## The problem
Go through the material and return every line that contains the string "SIDE".

--

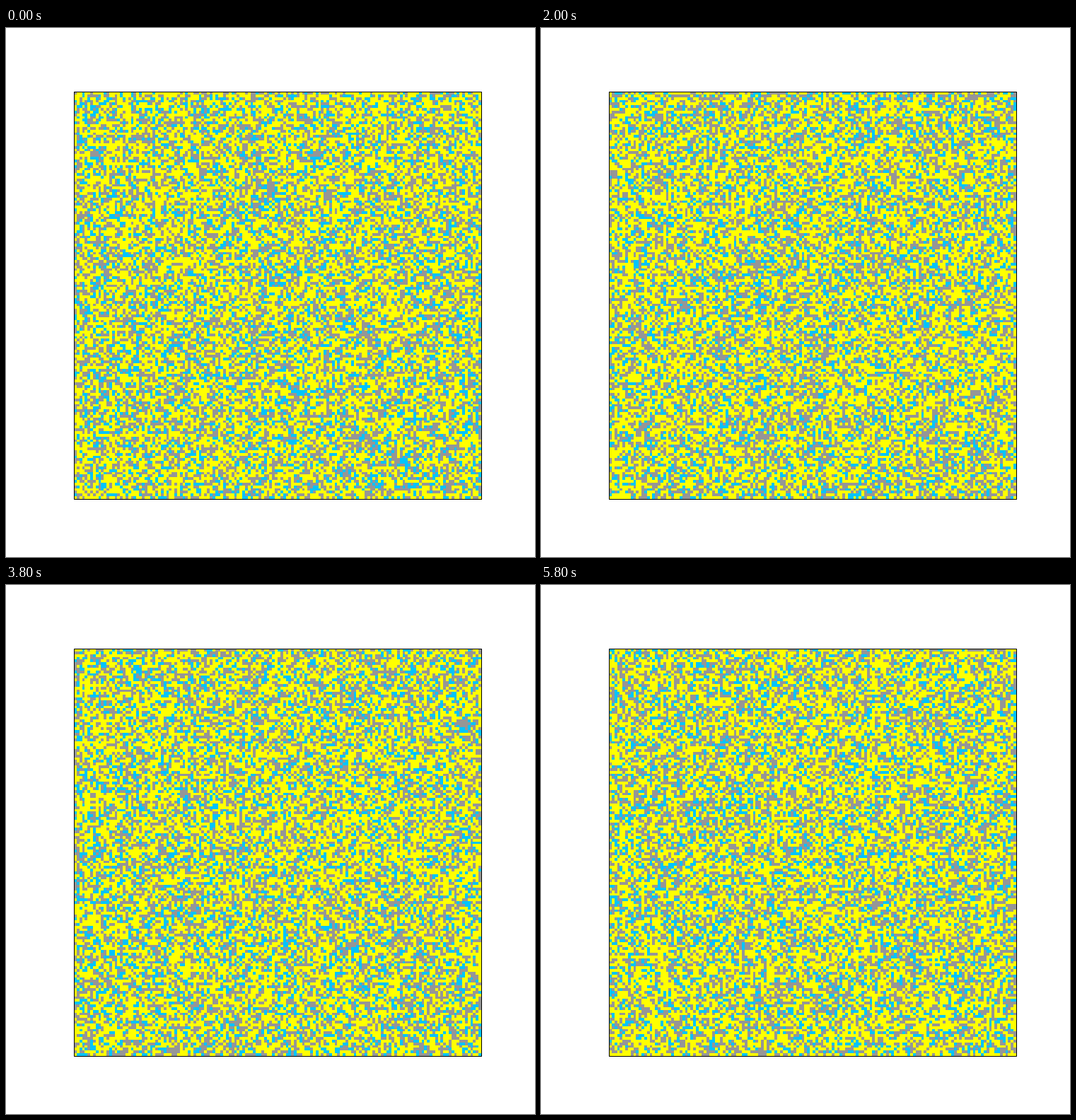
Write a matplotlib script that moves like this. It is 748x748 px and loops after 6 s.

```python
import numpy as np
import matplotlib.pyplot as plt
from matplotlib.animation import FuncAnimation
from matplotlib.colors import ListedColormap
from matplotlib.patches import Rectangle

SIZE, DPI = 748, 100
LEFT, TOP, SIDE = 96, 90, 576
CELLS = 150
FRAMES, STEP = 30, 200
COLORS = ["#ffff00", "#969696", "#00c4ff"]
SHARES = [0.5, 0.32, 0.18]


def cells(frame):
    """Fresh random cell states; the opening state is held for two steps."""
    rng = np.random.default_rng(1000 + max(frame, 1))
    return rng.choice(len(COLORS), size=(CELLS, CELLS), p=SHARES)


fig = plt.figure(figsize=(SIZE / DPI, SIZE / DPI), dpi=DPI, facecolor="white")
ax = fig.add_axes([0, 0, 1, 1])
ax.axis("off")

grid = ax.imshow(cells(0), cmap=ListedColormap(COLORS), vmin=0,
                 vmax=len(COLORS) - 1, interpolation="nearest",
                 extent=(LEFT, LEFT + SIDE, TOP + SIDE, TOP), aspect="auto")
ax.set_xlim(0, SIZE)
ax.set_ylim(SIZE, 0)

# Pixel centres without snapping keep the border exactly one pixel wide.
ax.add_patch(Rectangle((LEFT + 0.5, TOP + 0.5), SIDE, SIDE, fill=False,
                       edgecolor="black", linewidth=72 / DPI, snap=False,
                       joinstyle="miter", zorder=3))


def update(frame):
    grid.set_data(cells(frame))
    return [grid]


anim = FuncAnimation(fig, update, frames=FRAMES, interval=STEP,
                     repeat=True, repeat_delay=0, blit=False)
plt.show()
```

--

## Output below
LEFT, TOP, SIDE = 96, 90, 576
                 extent=(LEFT, LEFT + SIDE, TOP + SIDE, TOP), aspect="auto")
ax.add_patch(Rectangle((LEFT + 0.5, TOP + 0.5), SIDE, SIDE, fill=False,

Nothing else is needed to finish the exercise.